A course outline is a document that benefits students and instructors. It is an essential piece when designing any course. The course outline has a few purposes.
A syllabus is a planning tool. Writing it guides the instructor’s development of the course. Through the development of a syllabus, instructors can set course goals, develop student learning objectives, create and align assessment plans, as well as establish a schedule for the course.
A course outline or syllabus also works as a guide for students. By setting course goals and student learning outcomes, you are informing students about the materials they will engage. The schedule also tells students what expectations are had of them and provides a timeline of these expectations.
Finally, a course outline also works as a reference for colleagues, administrators, and accreditation agencies. It allows others to see what you are doing in your course, and what is expected of your students. In some cases, others may refer to your course outline to determine what skills students should have after completing your course. Related courses that utilize your course as a prerequisite or co-requisite will likely build on the outcomes mapped out in your current course outline.
When creating your course outline there are some essential pieces that you need to include
Course Description from the Academic Calendar
The University Calendar has a description of your course that gets published every year. It is a good idea to take a look at this description because this may be the description your students are using to determine if they wish to take your course or not.
What are the big ideas that you are going to cover in your course? What are the essential understandings that students will take away with them after the course has finished? It is important to define these course goals, as they will help you determine what you expect from your students, and what your students can expect from the course.
Student Learning Objectives/Outcomes
Designing outcomes is essential to designing your course and is a valuable element to have in your syllabus. The outcomes are usually statements that are verb oriented and directed at the students. For example: “Students will be able to identify key geomorphological formations on a Southern Alberta map.” This example uses the verb identify, which is a lower level thinking skill. A higher order thinking skill is incorporated in the next example: “Students will be able to read and analyze population maps interpreting any trends the data may show.”
The assessment overview is a grading guide that allows students to see what weightings can apply to the different assessment elements of a course. An example of an assessment overview is below.
Journal Assignments: 20%
Team Assignment: 10%
Final Exam: 15%

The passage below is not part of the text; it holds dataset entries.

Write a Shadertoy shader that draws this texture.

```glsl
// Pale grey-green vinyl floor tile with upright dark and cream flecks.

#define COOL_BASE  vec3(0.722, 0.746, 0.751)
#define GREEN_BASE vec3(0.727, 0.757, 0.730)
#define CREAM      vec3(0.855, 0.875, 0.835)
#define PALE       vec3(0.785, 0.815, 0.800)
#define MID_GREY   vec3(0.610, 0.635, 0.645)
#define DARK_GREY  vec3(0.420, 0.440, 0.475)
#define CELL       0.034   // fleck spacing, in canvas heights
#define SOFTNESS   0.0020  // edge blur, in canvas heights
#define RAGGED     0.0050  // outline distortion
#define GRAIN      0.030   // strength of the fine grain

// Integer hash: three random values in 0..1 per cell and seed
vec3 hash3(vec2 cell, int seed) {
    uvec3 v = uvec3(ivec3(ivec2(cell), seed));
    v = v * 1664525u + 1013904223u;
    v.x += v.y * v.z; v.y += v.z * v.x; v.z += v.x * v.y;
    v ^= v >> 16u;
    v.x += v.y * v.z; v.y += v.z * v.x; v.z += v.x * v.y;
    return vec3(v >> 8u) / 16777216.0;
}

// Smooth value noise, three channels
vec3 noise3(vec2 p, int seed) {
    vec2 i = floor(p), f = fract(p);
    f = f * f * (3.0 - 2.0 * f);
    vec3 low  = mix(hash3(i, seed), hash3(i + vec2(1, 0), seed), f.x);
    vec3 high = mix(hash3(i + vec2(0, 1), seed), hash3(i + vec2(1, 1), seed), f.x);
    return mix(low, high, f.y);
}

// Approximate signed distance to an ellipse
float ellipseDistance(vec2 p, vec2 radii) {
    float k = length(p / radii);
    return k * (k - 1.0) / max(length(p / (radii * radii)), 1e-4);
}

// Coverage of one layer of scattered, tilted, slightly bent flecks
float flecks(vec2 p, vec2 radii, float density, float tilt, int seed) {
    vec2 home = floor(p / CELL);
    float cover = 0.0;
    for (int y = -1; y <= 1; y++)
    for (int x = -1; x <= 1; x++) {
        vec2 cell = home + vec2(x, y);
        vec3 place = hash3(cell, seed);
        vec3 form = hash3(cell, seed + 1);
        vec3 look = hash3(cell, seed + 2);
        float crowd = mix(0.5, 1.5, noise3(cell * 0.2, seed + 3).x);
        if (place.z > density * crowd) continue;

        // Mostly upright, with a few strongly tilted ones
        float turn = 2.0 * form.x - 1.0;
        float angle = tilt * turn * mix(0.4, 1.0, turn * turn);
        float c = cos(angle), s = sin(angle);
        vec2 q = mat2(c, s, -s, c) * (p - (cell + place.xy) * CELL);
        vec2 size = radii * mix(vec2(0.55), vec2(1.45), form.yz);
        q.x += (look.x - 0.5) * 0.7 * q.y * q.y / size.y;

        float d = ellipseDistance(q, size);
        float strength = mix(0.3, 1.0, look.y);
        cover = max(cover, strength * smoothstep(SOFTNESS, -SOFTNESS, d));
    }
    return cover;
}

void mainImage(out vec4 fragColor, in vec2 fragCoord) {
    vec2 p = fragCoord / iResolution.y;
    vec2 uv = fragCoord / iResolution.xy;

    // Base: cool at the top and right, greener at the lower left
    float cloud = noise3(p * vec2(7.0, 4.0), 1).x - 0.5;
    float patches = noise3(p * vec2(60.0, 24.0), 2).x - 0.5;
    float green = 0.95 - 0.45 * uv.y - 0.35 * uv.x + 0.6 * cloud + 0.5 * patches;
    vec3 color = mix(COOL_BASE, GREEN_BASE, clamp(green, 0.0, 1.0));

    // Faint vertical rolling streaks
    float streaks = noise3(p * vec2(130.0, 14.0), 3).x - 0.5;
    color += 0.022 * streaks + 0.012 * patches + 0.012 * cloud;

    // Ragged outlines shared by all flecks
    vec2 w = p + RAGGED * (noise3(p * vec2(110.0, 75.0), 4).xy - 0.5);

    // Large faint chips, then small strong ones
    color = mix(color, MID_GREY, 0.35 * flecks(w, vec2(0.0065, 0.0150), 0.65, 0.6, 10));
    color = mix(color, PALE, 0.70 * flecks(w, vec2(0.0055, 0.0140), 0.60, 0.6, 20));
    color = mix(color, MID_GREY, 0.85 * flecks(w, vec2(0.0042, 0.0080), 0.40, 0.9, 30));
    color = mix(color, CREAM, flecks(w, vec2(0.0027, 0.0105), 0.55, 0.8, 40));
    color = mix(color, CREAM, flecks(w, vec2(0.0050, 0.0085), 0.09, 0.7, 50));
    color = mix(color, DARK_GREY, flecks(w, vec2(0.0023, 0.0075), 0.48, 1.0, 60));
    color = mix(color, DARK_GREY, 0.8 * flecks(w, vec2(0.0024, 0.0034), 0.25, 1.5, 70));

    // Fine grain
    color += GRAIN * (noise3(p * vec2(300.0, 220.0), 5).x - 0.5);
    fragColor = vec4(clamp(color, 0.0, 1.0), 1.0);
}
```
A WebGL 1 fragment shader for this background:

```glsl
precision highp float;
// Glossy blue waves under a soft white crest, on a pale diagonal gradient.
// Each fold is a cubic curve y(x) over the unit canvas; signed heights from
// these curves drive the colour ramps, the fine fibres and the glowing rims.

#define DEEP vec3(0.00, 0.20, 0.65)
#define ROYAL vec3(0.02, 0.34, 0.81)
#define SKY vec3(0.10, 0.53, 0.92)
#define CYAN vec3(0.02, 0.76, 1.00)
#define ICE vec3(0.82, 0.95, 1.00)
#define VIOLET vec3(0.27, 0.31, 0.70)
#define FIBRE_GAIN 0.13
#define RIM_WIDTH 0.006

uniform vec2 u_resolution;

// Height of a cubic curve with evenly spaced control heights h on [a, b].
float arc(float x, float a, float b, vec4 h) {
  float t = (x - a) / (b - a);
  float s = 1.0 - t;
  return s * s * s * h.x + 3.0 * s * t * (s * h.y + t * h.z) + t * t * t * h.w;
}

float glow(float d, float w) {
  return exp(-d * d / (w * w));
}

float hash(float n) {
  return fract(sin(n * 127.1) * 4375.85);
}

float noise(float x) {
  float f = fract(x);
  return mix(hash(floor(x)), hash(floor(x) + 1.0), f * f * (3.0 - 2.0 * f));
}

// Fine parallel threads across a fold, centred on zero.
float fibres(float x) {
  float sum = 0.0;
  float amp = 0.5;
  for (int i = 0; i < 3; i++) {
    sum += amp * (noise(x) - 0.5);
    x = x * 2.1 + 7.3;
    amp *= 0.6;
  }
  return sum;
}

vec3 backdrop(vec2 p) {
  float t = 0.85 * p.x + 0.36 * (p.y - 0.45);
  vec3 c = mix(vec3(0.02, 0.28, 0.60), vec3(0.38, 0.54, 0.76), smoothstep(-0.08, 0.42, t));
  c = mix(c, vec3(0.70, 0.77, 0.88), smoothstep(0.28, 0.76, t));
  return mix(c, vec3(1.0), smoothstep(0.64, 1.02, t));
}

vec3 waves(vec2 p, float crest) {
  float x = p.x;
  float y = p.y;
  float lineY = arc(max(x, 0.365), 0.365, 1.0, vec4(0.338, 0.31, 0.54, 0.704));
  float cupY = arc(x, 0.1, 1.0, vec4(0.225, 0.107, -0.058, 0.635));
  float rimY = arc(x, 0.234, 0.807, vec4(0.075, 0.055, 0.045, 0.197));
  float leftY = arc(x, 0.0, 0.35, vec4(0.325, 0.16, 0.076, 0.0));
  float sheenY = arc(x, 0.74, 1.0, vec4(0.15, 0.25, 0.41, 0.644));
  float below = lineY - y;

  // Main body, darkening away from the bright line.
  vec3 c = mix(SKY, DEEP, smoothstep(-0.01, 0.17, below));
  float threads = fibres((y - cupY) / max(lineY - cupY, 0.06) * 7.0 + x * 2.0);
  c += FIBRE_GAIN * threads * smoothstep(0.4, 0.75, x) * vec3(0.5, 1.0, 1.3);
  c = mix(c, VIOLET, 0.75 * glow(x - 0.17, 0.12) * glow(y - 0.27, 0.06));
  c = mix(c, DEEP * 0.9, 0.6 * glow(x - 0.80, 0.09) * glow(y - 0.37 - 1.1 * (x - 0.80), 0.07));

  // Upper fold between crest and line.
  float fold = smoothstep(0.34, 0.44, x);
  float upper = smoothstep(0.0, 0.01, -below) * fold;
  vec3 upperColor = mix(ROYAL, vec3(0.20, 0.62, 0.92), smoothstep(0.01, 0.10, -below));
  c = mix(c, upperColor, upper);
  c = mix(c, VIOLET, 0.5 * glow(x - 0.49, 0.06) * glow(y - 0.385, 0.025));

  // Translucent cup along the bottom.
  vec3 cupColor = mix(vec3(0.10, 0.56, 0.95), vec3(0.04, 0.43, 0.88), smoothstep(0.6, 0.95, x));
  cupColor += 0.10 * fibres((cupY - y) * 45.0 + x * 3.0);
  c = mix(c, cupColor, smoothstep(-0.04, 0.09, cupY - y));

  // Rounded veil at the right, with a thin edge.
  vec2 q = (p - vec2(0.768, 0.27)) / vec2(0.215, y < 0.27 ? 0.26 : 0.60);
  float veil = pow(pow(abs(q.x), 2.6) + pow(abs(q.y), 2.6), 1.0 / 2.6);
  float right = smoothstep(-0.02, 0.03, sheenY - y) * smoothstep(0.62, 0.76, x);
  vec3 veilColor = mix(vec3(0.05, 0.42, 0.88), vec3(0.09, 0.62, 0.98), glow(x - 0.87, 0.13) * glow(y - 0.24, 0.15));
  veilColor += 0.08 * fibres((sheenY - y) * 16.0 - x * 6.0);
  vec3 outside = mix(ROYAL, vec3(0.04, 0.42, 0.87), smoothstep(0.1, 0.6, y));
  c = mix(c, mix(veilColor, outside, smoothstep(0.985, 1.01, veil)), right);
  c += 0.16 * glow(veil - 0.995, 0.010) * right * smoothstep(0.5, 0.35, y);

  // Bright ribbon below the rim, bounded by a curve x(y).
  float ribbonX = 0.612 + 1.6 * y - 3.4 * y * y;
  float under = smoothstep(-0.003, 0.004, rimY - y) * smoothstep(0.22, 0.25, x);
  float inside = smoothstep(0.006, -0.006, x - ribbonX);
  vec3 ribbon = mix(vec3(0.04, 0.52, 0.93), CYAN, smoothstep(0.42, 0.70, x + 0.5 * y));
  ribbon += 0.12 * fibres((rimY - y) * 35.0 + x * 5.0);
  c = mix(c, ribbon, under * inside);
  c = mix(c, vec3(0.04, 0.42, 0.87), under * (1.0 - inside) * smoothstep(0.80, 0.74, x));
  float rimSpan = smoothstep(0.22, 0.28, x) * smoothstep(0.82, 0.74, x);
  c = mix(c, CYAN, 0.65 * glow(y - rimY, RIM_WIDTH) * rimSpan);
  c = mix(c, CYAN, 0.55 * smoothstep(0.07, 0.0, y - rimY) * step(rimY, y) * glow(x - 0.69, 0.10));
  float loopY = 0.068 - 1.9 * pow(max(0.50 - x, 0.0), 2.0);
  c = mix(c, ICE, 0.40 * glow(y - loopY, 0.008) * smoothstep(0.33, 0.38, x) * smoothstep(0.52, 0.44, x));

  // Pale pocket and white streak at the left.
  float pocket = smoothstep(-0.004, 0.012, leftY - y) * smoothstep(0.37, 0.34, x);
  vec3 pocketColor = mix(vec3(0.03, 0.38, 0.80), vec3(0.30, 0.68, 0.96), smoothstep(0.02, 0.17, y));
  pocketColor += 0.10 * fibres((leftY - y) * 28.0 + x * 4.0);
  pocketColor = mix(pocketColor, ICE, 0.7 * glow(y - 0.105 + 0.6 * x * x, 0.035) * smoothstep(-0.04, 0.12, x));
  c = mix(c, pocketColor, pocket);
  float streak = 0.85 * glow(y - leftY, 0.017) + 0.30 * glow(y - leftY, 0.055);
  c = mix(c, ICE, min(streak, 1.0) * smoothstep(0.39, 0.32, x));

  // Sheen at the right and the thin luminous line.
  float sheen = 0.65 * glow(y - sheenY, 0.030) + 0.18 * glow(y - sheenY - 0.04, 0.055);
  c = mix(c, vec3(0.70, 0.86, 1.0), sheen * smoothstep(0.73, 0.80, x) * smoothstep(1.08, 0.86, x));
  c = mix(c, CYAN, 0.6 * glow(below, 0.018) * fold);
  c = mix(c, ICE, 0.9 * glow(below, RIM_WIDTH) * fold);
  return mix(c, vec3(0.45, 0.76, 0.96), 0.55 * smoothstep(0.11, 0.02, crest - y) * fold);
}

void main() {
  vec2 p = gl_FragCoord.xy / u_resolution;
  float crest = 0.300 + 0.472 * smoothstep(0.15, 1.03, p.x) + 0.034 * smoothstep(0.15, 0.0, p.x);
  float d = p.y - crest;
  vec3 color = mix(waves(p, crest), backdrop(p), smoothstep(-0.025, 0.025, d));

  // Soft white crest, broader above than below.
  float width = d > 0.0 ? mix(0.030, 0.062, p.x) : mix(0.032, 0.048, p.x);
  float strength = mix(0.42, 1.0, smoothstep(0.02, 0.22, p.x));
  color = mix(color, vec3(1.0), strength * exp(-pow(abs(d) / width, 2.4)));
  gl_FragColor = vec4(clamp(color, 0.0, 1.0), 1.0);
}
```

As well as including the overview of grading, a grading scale should be identified for the students, so they understand at what level they are performing. Grade scales can range between faculties and departments. It is best that you check with your department and faculty and use the scale they wish you to use.
Assessment plans are built in line with student learning objectives. Student learning objectives state what students will learn while your assessment plan states how you, as an instructor, will gather evidence for achievement of the objectives. The assessment plan will detail the type of assessments that will occur within the course structure, how they will be marked, and how they provide evidence of student learning. Your assessment plan will more than likely consist of multiple assessments ranging from online examinations to essays and group projects. Different assessments can and should be used to find evidence for multiple outcomes.
Due to student privacy issues, if you wish to submit your student’s work through a plagiarism detection service such as Turnitin, you must inform your students that you are going to do so. Furthermore, if students request an alternative method of plagiarism detection because of privacy concerns, you must provide them with an alternate option
Schedule of Activities
This portion of the outline should be built once the plan has been made. Once you understand how you want to assess your students, you can create activities that help facilitate the learning that needs to be done to help students achieve the objectives. Course activities should work in parallel with the assessment plan. If students need to provide evidence of learning by completing a multiple choice exam, then the activities in the schedule should prepare them for this assessment. Lectures, readings, small group and whole group discussions can all be activities that help the student meet their learning objectives.
It is a good idea to put the readings for the course within the syllabus. What you include may simply be a reference to a textbook, or it may be many references to online readings. Listed readings will allow students, administrators, and other educators see what content will is to be covered within the course. Listed readings also allow students to prepare for your course and acquire the texts needed. If the location of your readings is within a Learning Management System such as Moodle, it is still a good idea to list these readings within the syllabus.